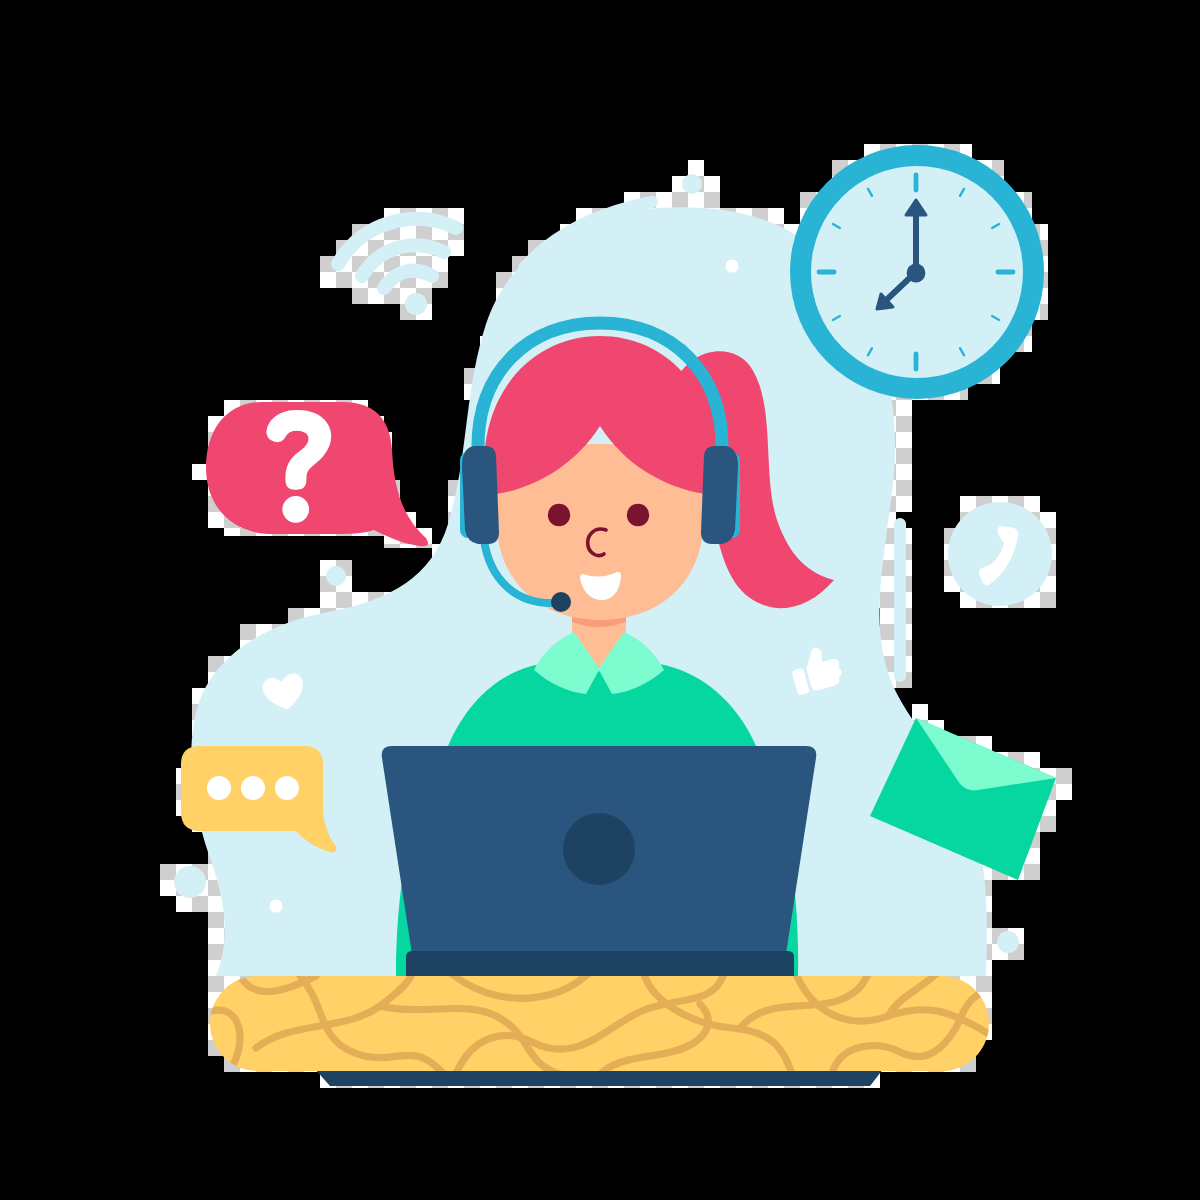
<!DOCTYPE html>
<html lang="en">
<head>
<meta charset="utf-8">
<title>Customer support illustration</title>
<link rel="stylesheet" href="https://fonts.googleapis.com/css2?family=Dosis:wght@800&display=swap">
<style>
:root{
  --black:#000; --pale:#d4f0f7; --white:#fff; --grey:#cfcfcf;
  --cyan:#29b3d4; --navy:#29557f; --navy-deep:#1e4261;
  --pink:#ef476f; --skin:#ffbd95; --skin-shade:#f79f7c; --maroon:#7b1230;
  --green:#06d6a0; --mint:#7dfcd0; --yellow:#ffd166; --grain:#e4ae56;
}
html,body{margin:0;padding:0;background:var(--black);overflow:hidden}
.canvas{width:1200px;height:1200px;overflow:hidden;background:var(--black)}
.canvas svg{display:block;width:1200px;height:1200px}
.fringe{fill:url(#checker)}
.pale{fill:var(--pale)} .white{fill:var(--white)} .cyan{fill:var(--cyan)}
.navy{fill:var(--navy)} .navy-deep{fill:var(--navy-deep)} .pink{fill:var(--pink)}
.skin{fill:var(--skin)} .green{fill:var(--green)} .mint{fill:var(--mint)} .yellow{fill:var(--yellow)}
.line{fill:none;stroke-linecap:round;stroke-linejoin:round}
.line-cyan{stroke:var(--cyan)} .line-navy{stroke:var(--navy)} .line-pale{stroke:var(--pale)}
.line-grain{stroke:var(--grain);stroke-width:3.6}
.question{font-family:"Dosis",sans-serif;font-weight:800;font-size:74px;fill:var(--white);stroke:var(--white);stroke-width:2;stroke-linejoin:round;text-anchor:middle}
</style>
</head>
<body>
<main class="canvas">
<svg viewBox="0 0 600 600" role="img" aria-label="Support agent with a headset working at a laptop, surrounded by contact icons">
  <defs>
    <pattern id="checker" width="16" height="16" patternUnits="userSpaceOnUse">
      <rect width="16" height="16" fill="#fff"/>
      <path d="M0 0H8V8H0ZM8 8H16V16H8Z" fill="#cfcfcf"/>
    </pattern>
    <clipPath id="desk-shape"><rect x="105" y="488" width="389.500" height="47.500" rx="23.700"/></clipPath>
    <path id="tick-long" d="M458 87.500V95"/>
    <path id="tick-short" d="M458 88V92"/>
    <g id="ear-cushion">
      <rect class="cyan" x="230" y="226" width="8" height="43" rx="4"/>
      <path class="navy" d="M237 223H243Q247.500 223 248 228L249.500 266Q249.500 272 244 272H239Q233.500 271 232.500 265L231 233Q231 224 237 223Z"/>
    </g>
  </defs>

  <!-- Stepped checker edges -->
  <g class="fringe">
    <path d="M256 136H264V120H280V112H288V104H312V96H336V88H344V80H352V88H360V104H392V112H400V128H256Z"/>
    <path d="M232 184H240V168H248V136H264V200H232ZM216 272H224V240H232V288H216Z"/>
    <path d="M96 344H104V328H120V312H144V304H160V280H176V296H208V312H160V328H128V344H112V368H96Z"/>
    <path d="M80 432H104V424H112V456H88V448H80ZM104 456H120V488H104Z"/>
    <path d="M432 192H456V256H448V264H456V344H440V304H432Z"/>
    <path d="M456 352H464V368H480V400H456ZM484 440H496V464H512V480H496V496H484Z"/>
    <path d="M168 120H176V112H192V104H232V128H224V144H216V160H200V152H176V144H160V128H168Z"/>
    <path d="M432 72H486V80H502V96H516V112H524V160H516V176H500V192H484V200H432V192H416V176H400V160H395V112H400V96H416V80H432Z"/>
    <path d="M480 248H520V256H528V304H480V296H472V264H480Z"/>
    <path d="M448 360H472V368H496V376H520V384H536V400H528V416H520V440H488V432H464V416H440V408H434V392H440V376H448Z"/>
    <path d="M112 200H184V208H192V216H196V240H200V256H208V264H216V274H192V268H112V264H104V240H96V232H104V208H112Z"/>
    <path d="M96 372H160V380H164V408H168V427H160V416H96V408H88V384H96Z"/>
    <path d="M104 488H496V520H488V536H440V544H160V536H112V528H104Z"/>
  </g>

  <!-- Backdrop -->
  <g class="backdrop">
    <path class="pale" d="M108 488C116 468 112 448 104 426C96 402 92 372 100 350C108 328 132 312 164 306C196 300 216 288 224 262C234 230 232 196 243 162C255 126 288 106 330 104C362 102 392 108 414 130C440 156 452 200 446 246C441 286 434 318 448 346C458 366 476 382 486 410C494 432 494 460 493 488Z"/>
    <path class="line line-pale" stroke-width="6" d="M262 134C278 116 300 106 326 101M450 262V338"/>
    <circle class="pale" cx="346" cy="92" r="5"/>
    <circle class="pale" cx="168" cy="288" r="5"/>
    <circle class="pale" cx="95" cy="441" r="8"/>
    <circle class="pale" cx="504" cy="471" r="5.500"/>
    <circle class="white" cx="366" cy="133" r="3.300"/>
    <circle class="white" cx="138" cy="453" r="3.300"/>
  </g>

  <!-- Wireless signal -->
  <g class="wireless line line-pale" stroke-width="7">
    <path d="M169 132C181 111 207 104 228 114"/>
    <path d="M181 138C190 123 207 119 222 126"/>
    <path d="M192 144C198 135 207 133 216 138"/>
    <circle class="pale" cx="208" cy="152" r="2"/>
  </g>

  <!-- Clock -->
  <g class="clock">
    <circle class="cyan" cx="458.500" cy="136" r="63.500"/>
    <circle class="pale" cx="458.500" cy="136" r="53"/>
    <g class="line line-cyan" stroke-width="2.400">
      <use href="#tick-long"/>
      <use href="#tick-long" transform="rotate(90 458 136)"/>
      <use href="#tick-long" transform="rotate(180 458 136)"/>
      <use href="#tick-long" transform="rotate(270 458 136)"/>
    </g>
    <g class="line line-cyan" stroke-width="1.200">
      <use href="#tick-short" transform="rotate(30 458 136)"/>
      <use href="#tick-short" transform="rotate(60 458 136)"/>
      <use href="#tick-short" transform="rotate(120 458 136)"/>
      <use href="#tick-short" transform="rotate(150 458 136)"/>
      <use href="#tick-short" transform="rotate(210 458 136)"/>
      <use href="#tick-short" transform="rotate(240 458 136)"/>
      <use href="#tick-short" transform="rotate(300 458 136)"/>
      <use href="#tick-short" transform="rotate(330 458 136)"/>
    </g>
    <path class="line line-navy" stroke-width="3" d="M458 136V102M458 136L440 153"/>
    <path class="navy line-navy" stroke-width="1.500" stroke-linejoin="round" d="M458 100L463 107.500H453ZM438.500 154.500L440.500 147L446.500 153.500Z"/>
    <circle class="navy" cx="458" cy="136.500" r="4.700"/>
  </g>

  <!-- Question bubble -->
  <g class="question-bubble">
    <path class="pink" d="M131 201H171C187 201 195 209 196 225C197 246 202 259 213 269Q216 274 210 273C202 272 195 269 187 265Q181 267 171 267H136C116 267 103 253 103 234C103 214 114 201 131 201Z"/>
    <text class="question" x="149.500" y="260">?</text>
  </g>

  <!-- Small reaction icons -->
  <path class="white" transform="translate(142 346) rotate(-12)" d="M0 9C-7 5 -11 0 -10 -4.500C-9 -9 -3 -9.500 0 -5C3 -9.500 9 -9 10 -4.500C11 0 7 5 0 9Z"/>
  <g class="white" transform="translate(408 335) rotate(-16)">
    <rect x="-12" y="-3" width="6" height="13" rx="2"/>
    <path d="M-4.500 -2L0 -9C1 -12 5 -11 5 -8L4 -3H9C12 -3 13 0 11 2C13 4 12 6 10 6.500C10 9 9 10 6 10H-2Q-4.500 10 -4.500 7Z"/>
  </g>

  <!-- Phone -->
  <g class="phone">
    <circle class="pale" cx="500" cy="277" r="26"/>
    <path class="white" d="M501 263L507 264Q509.500 265 509 268C507 279 502 287 495 292Q493 293.500 491.500 291.500L489.500 287Q489 285 491 284L495 282.500C499 279 501 276 502 271.500L499.500 268Q498.500 266 499 264.500Q499.500 263 501 263Z"/>
  </g>

  <!-- Envelope -->
  <g class="envelope">
    <path class="green" d="M458 359L528 389L509 440L435 408Z"/>
    <path class="mint" d="M458 359L528 389L489 395Q484 396 480 392Z"/>
  </g>

  <!-- Chat bubble -->
  <g class="chat-bubble">
    <path class="yellow" d="M100 373H152Q161.500 373 161.500 382V405C162 412 164 418 168 423Q169 427 165 426C158 424 152 420 148 415.500H100Q90.500 415.500 90.500 406V382Q90.500 373 100 373Z"/>
    <g class="white"><circle cx="109.500" cy="394" r="6"/><circle cx="126.500" cy="394" r="6"/><circle cx="143.500" cy="394" r="6"/></g>
  </g>

  <!-- Agent -->
  <g class="agent">
    <path class="pink" d="M338 190C346 174 366 171 375 183C389 203 380 241 390 264C396 279 405 287 417 290C404 305 388 308 375 299C358 287 357 256 352 230Z"/>
    <path class="green" d="M198 488C198 440 206 400 224 373C234 350 250 336 270 332H330C350 336 368 350 378 373C392 400 400 440 399 488Z"/>
    <path class="skin" d="M286 300H313V320L299.500 336L286 320Z"/>
    <path d="M286 305H313V311Q299 316 286 311Z" fill="var(--skin-shade)"/>
    <path class="mint" d="M287 316L299.500 334L312 316C321 320 328 327 332 335C324 342 315 346 306 347L299.500 335L293 347C284 346 275 342 267 335C271 327 278 320 287 316Z"/>
    <path class="skin" d="M248 222H352V258C352 291 330 310 300 310C270 310 248 291 248 258Z"/>
    <path class="pink" d="M242 236C241 195 267 168 300 168C333 168 359 195 358 236L353 247C332 244 312 232 300 213C288 232 268 244 248 247Z"/>
    <circle cx="279.500" cy="257.500" r="5.600" fill="var(--maroon)"/>
    <circle cx="319" cy="257.500" r="5.600" fill="var(--maroon)"/>
    <path class="line" stroke="var(--maroon)" stroke-width="1.800" d="M303 265C297 263 293 268 294 273C295 277 299 279 302 277"/>
    <path class="white" d="M291.500 287Q300 290 308.500 286Q310.500 285.500 310.500 288C310 296 306 300 301 300C295 300 291 295 290 289Q290 287 291.500 287Z"/>
  </g>

  <!-- Headset -->
  <g class="headset">
    <path class="line line-cyan" stroke-width="6.500" d="M239 226C238 186 264 161.500 300 161.500C336 161.500 362 186 361 226"/>
    <path class="line line-cyan" stroke-width="4" d="M242 270C245 290 258 302 277 301.500"/>
    <circle class="navy-deep" cx="280.500" cy="301" r="5"/>
    <use href="#ear-cushion"/>
    <use href="#ear-cushion" transform="translate(600 0) scale(-1 1)"/>
  </g>

  <!-- Laptop -->
  <g class="laptop">
    <path class="navy" d="M196 373H403Q409 373 408 379L393 477H206L191 379Q190 373 196 373Z"/>
    <circle class="navy-deep" cx="299.500" cy="424.500" r="18"/>
    <path class="navy-deep" d="M206 475.500H394Q397 475.500 397 478.500V488H203V478.500Q203 475.500 206 475.500Z"/>
  </g>

  <!-- Desk -->
  <g class="desk">
    <path class="navy-deep" d="M157 534H442L435 543H165Z"/>
    <rect class="yellow" x="105" y="488" width="389.500" height="47.500" rx="23.700"/>
    <g clip-path="url(#desk-shape)" class="line line-grain">
      <path d="M104 506C122 500 124 524 114 536"/>
      <path d="M120 488C128 502 146 494 158 488"/>
      <path d="M128 524C146 510 172 516 190 503C198 497 204 492 206 487"/>
      <path d="M150 488C164 504 158 522 182 528C200 532 206 520 222 537"/>
      <path d="M190 503C212 508 232 500 248 508C266 517 262 532 280 537"/>
      <path d="M226 487C240 498 258 502 276 497C286 494 290 490 294 487"/>
      <path d="M228 537C236 518 252 514 266 521C290 533 304 512 322 505C340 498 356 503 362 487"/>
      <path d="M300 537C312 526 332 530 346 522C356 516 356 508 350 502"/>
      <path d="M322 487C326 500 344 512 366 514C388 516 392 526 396 537"/>
      <path d="M370 514C384 498 404 506 420 500C430 496 432 491 434 487"/>
      <path d="M398 487C408 510 428 514 444 508C462 502 474 504 496 518"/>
      <path d="M416 537C420 522 438 520 450 526C462 532 472 526 480 510C482 504 486 498 492 496"/>
      <path d="M444 508C450 498 458 496 468 487"/>
    </g>
  </g>
</svg>
</main>
</body>
</html>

------------------------------------

About this exercise
Up to and including the last line of the records above, print exactly every line from the one that contains "524C146 510 172" onward.

Answer below
      <path d="M128 524C146 510 172 516 190 503C198 497 204 492 206 487"/>
      <path d="M150 488C164 504 158 522 182 528C200 532 206 520 222 537"/>
      <path d="M190 503C212 508 232 500 248 508C266 517 262 532 280 537"/>
      <path d="M226 487C240 498 258 502 276 497C286 494 290 490 294 487"/>
      <path d="M228 537C236 518 252 514 266 521C290 533 304 512 322 505C340 498 356 503 362 487"/>
      <path d="M300 537C312 526 332 530 346 522C356 516 356 508 350 502"/>
      <path d="M322 487C326 500 344 512 366 514C388 516 392 526 396 537"/>
      <path d="M370 514C384 498 404 506 420 500C430 496 432 491 434 487"/>
      <path d="M398 487C408 510 428 514 444 508C462 502 474 504 496 518"/>
      <path d="M416 537C420 522 438 520 450 526C462 532 472 526 480 510C482 504 486 498 492 496"/>
      <path d="M444 508C450 498 458 496 468 487"/>
    </g>
  </g>
</svg>
</main>
</body>
</html>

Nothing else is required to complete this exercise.